Rendered images with source text
-- Opening Marker --

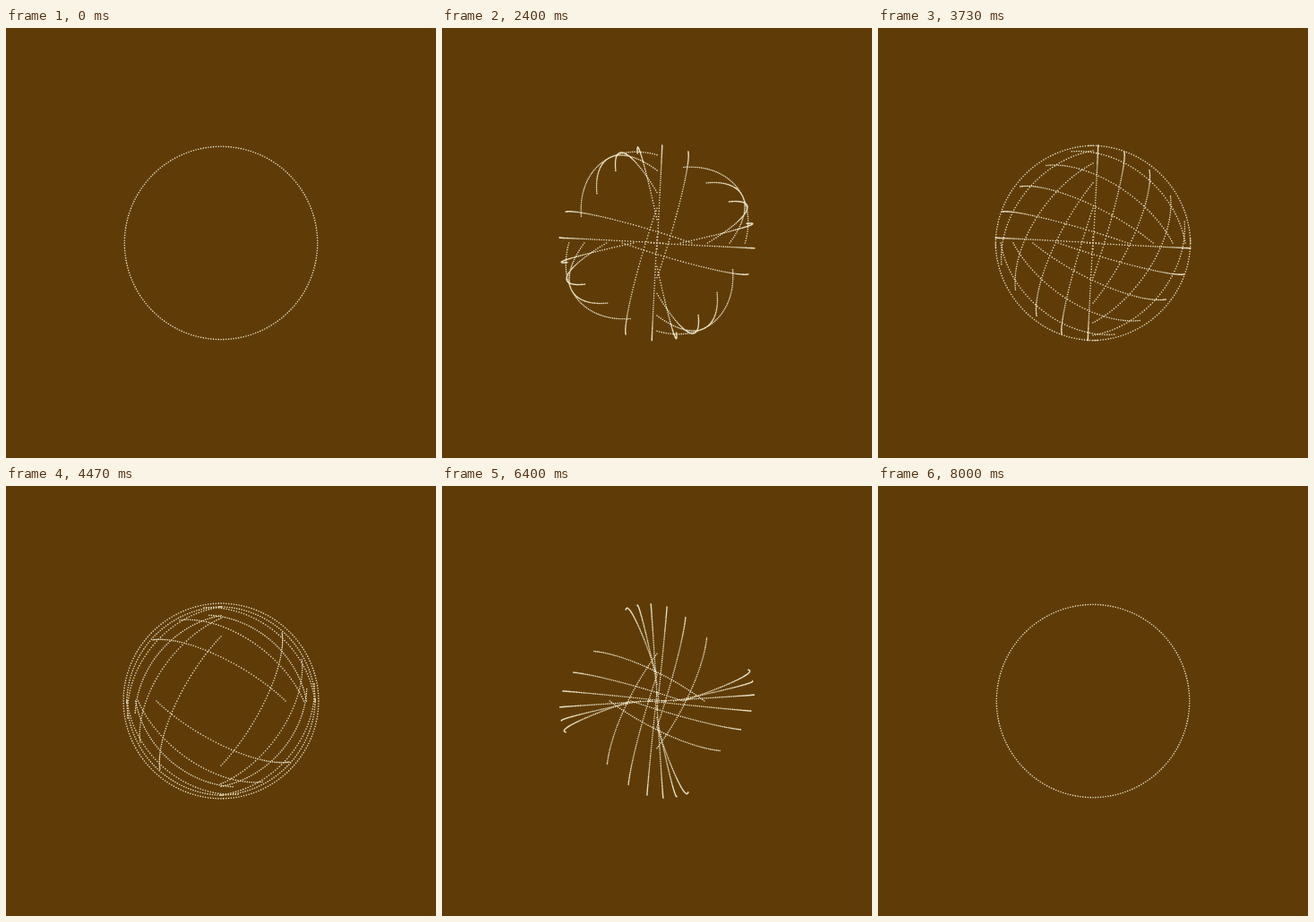
Animation, 480 px wide and 480 px high, one loop 8.07 s. Source, as an HTML page:

```html
<!DOCTYPE html>
<html lang="en">
<head>
<meta charset="utf-8">
<title>Folding ring</title>
<style>
  html, body { margin: 0; width: 100%; height: 100%; overflow: hidden; background: #5f3c07; }
  svg { display: block; width: 100%; height: 100%; }
  path { fill: none; stroke: #e6dfc2; stroke-width: 1.6; stroke-linecap: round; }
</style>
</head>
<body>
<svg viewBox="0 0 480 480"><path id="dots"/></svg>
<script>
const LOOP = 8070, FRAMES = 121;
const LAYERS = 6, LAG = 1 / 24;
const CENTER = 240, RADIUS = 107.7, DEPTH = 0.15;
const DOTS_PER_ARC = 60;
const dots = document.getElementById('dots');

// Two half turns per layer: staggered starts, common finish.
function pose(t, layer) {
  const start = layer * LAG, middle = 0.5 + start;
  if (t < middle) {
    return { angle: Math.PI * Math.max(0, t - start) / 0.5, side: 1 };
  }
  return { angle: Math.PI * (t - middle) / (1 - middle), side: -1 };
}

// Quarter arc between two perpendicular radii, seen in perspective,
// repeated four times around the centre.
function arcs({ angle, side }) {
  const c = Math.cos(angle), s = Math.sin(angle);
  const a = [c, 0, side * s];
  const b = [side * s * s, -c, -s * c];
  let d = '';
  for (let i = 0; i <= DOTS_PER_ARC; i++) {
    const theta = i / DOTS_PER_ARC * Math.PI / 2;
    const [px, py, pz] = a.map((v, n) => v * Math.cos(theta) + b[n] * Math.sin(theta));
    const scale = RADIUS / (1 - DEPTH * pz);
    let x = px * scale, y = py * scale;
    for (let turn = 0; turn < 4; turn++) {
      d += `M${(CENTER + x).toFixed(2)} ${(CENTER + y).toFixed(2)}h0`;
      [x, y] = [-y, x];
    }
  }
  return d;
}

function draw(ms) {
  const frame = Math.min(FRAMES - 1, Math.floor((ms % LOOP) * FRAMES / LOOP + 0.1));
  const t = frame / (FRAMES - 1);
  let d = '';
  for (let layer = 0; layer < LAYERS; layer++) d += arcs(pose(t, layer));
  dots.setAttribute('d', d);
}

const begin = performance.now();
function tick() {
  draw(performance.now() - begin);
  requestAnimationFrame(tick);
}
tick();
</script>
</body>
</html>
```
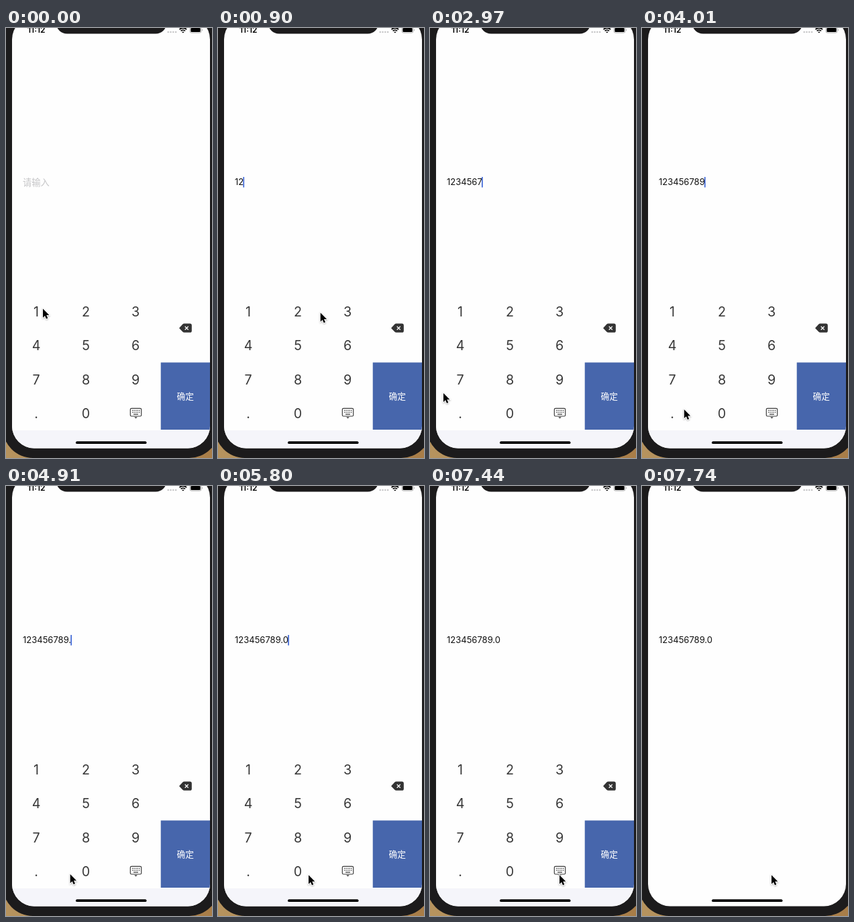
Animation, 307 px wide and 638 px high, one loop 8 s. Source, as an HTML page:

```html
<!DOCTYPE html>
<html lang="zh">
<head>
<meta charset="utf-8">
<style>
html, body { margin: 0; width: 100%; height: 100%; overflow: hidden; background: #b3915f; }
svg { display: block; font-family: Inter, Roboto, sans-serif; }
.cjk { font-family: "Noto Sans CJK SC", "Noto Sans CJK", sans-serif; }
#keys text { font-size: 19.7px; fill: #383838; text-anchor: middle; }
</style>
</head>
<body>
<svg width="307" height="638" viewBox="0 0 307 638">
  <defs>
    <clipPath id="screen"><rect x="9" y="-16" width="295" height="639.4" rx="33"/></clipPath>
    <linearGradient id="desk"><stop stop-color="#b6935e"/><stop offset="1" stop-color="#a87d48"/></linearGradient>
    <filter id="shadow" x="-50%" y="-50%" width="200%" height="200%">
      <feDropShadow dx="0" dy="1" stdDeviation=".8" flood-opacity=".35"/>
    </filter>
  </defs>
  <rect width="307" height="638" fill="url(#desk)"/>
  <rect x="-5" y="-40" width="323" height="678" rx="45" fill="#1c1b1c"/>

  <g clip-path="url(#screen)">
    <rect width="307" height="638" fill="#fefefe"/>
    <text id="hint" class="cjk" x="25" y="233.5" font-size="13.3" fill="#c5c5c7">请输入</text>
    <text id="entry" x="25" y="233" font-size="13" fill="#111"></text>
    <rect id="caret" y="221" width="1.7" height="15.5" fill="#3d66d6"/>

    <g id="pad">
      <rect x="9" y="396" width="295" height="201" fill="#fefefe"/>
      <rect x="9" y="597" width="295" height="60" fill="#f5f5fa"/>
      <g id="keys"></g>
      <path d="M258 445.2L263.3 439.6Q264.3 438.6 265.7 438.6H274.2Q276.8 438.6 276.8 441.2V449.2Q276.8 451.8 274.2 451.8H265.7Q264.3 451.8 263.3 450.8Z" fill="#333"/>
      <path d="M266.7 442.7l5 5m0-5l-5 5" stroke="#fff" stroke-width="1.3"/>
      <rect x="230.7" y="496.3" width="74" height="99.7" fill="#4766ac"/>
      <text class="cjk" x="267.3" y="550.7" font-size="12.7" font-weight="500" fill="#fff" text-anchor="middle">确定</text>
      <g stroke="#3c3c3c" fill="none">
        <rect x="185.3" y="564.3" width="16.4" height="11.7" rx="1.8" stroke-width="1.2"/>
        <path d="M188 567.4h11.5M188 570.2h11.5" stroke-width="1.3" stroke-dasharray="1.4 1.1"/>
        <path d="M190 573.2h7" stroke-width="1.2"/>
        <path d="M191.2 577.3h4.6l-2.3 2.3z" fill="#3c3c3c" stroke="none"/>
      </g>
    </g>

    <rect x="104" y="613.2" width="105.5" height="3.9" rx="1.95"/>
    <text x="32" y="7" font-size="12" font-weight="600">11:12</text>
    <path d="M241.7 6h12" stroke="#c6c6c8" stroke-width="2.6" stroke-linecap="round" stroke-dasharray="0 3.8"/>
    <g fill="none" stroke="#000" stroke-width="1.8">
      <path d="M258.5 2.2a7.6 7.6 0 0 1 10.6 0M260.6 4.4a4.6 4.6 0 0 1 6.4 0"/>
      <path d="M262.3 5.9a2.2 2.2 0 0 1 3 0l-1.5 1.6z" fill="#000" stroke="none"/>
    </g>
    <rect x="274" y="-1.2" width="17" height="8.4" rx="2.4" fill="none" stroke="#aaa" stroke-width=".9"/>
    <rect x="275.3" y="0" width="14.4" height="6" rx="1.3"/>
    <path d="M292.2 1.6a1.6 1.6 0 0 1 0 2.9z" fill="#aaa"/>
  </g>
  <rect x="75" y="-22" width="164" height="30.4" rx="15.8" fill="#1c1b1c"/>
  <path id="mouse" d="M0 0V13.2L3 10.4 5 15 7.3 14 5.3 9.5H9.4Z" stroke="#fff" stroke-width="1.6" paint-order="stroke" filter="url(#shadow)"/>
</svg>
<script>
const LOOP = 8000, STEP = 150, LEAD = 60, MOVE = 500;
const KEYS = '123456789.0', HIDE = '⌄';
const $ = id => document.getElementById(id);

const center = key => {
  const i = (KEYS + HIDE).indexOf(key);
  return [45 + i % 3 * 74, 420.5 + Math.floor(i / 3) * 50.6];
};

// Where the pointer goes: key, arrival time, optional offset from the key's centre
const stops = [
  ['1', 90, 10, -4], ['2', 600], ['3', 1050],
  ['4', 1620], ['5', 1900], ['6', 2200],
  ['7', 2940, -25, 20], ['8', 3400], ['9', 3690],
  ['.', 4050, 8, -3], [HIDE, 5200, -8, 18], ['0', 5700, 16, 5], [HIDE, 6650, 0, 5]
].map(([key, at, dx = -7, dy = 2]) => {
  const [x, y] = center(key);
  return { key, at, x: x + dx, y: y + dy };
});

for (const label of KEYS) {
  const key = document.createElementNS('http://www.w3.org/2000/svg', 'text');
  const [x, y] = center(label);
  key.setAttribute('x', x);
  key.setAttribute('y', y + 7);
  key.textContent = label;
  $('keys').append(key);
}

// Rests on each stop, then eases to the next one just in time
function pointer(t) {
  const i = stops.findIndex(s => s.at > t);
  const to = stops.at(i), from = stops[i - 1];
  if (!from) return [to.x, to.y];
  const begin = Math.max(from.at, to.at - MOVE);
  const k = Math.max(0, (t - begin) / (to.at - begin));
  const e = k * k * (3 - 2 * k);
  return [from.x + (to.x - from.x) * e, from.y + (to.y - from.y) * e];
}

function show(id, on) {
  $(id).style.display = on ? '' : 'none';
}

function draw(time) {
  const t = Math.floor((time + LEAD) / STEP) * STEP - LEAD;
  const typed = stops.filter(s => s.at <= t && s.key !== HIDE).map(s => s.key).join('');
  const drop = 20 * (Math.max(0, t - 7425) / 165) ** 4;
  $('entry').textContent = typed;
  show('hint', !typed);
  show('caret', typed && t < 6540);
  $('caret').setAttribute('x', 24.2 + $('entry').getComputedTextLength());
  $('mouse').setAttribute('transform', `translate(${pointer(t)})`);
  $('pad').setAttribute('transform', `translate(0 ${drop})`);
}

const start = performance.now();
function frame() {
  draw((performance.now() - start) % LOOP);
  requestAnimationFrame(frame);
}
frame();
</script>
</body>
</html>
```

-- Closing Marker --

EXERCISE
All lines with the word "show" need to be copied from the data above.

ANSWER TO THE PROBLEM
function show(id, on) {
  show('hint', !typed);
  show('caret', typed && t < 6540);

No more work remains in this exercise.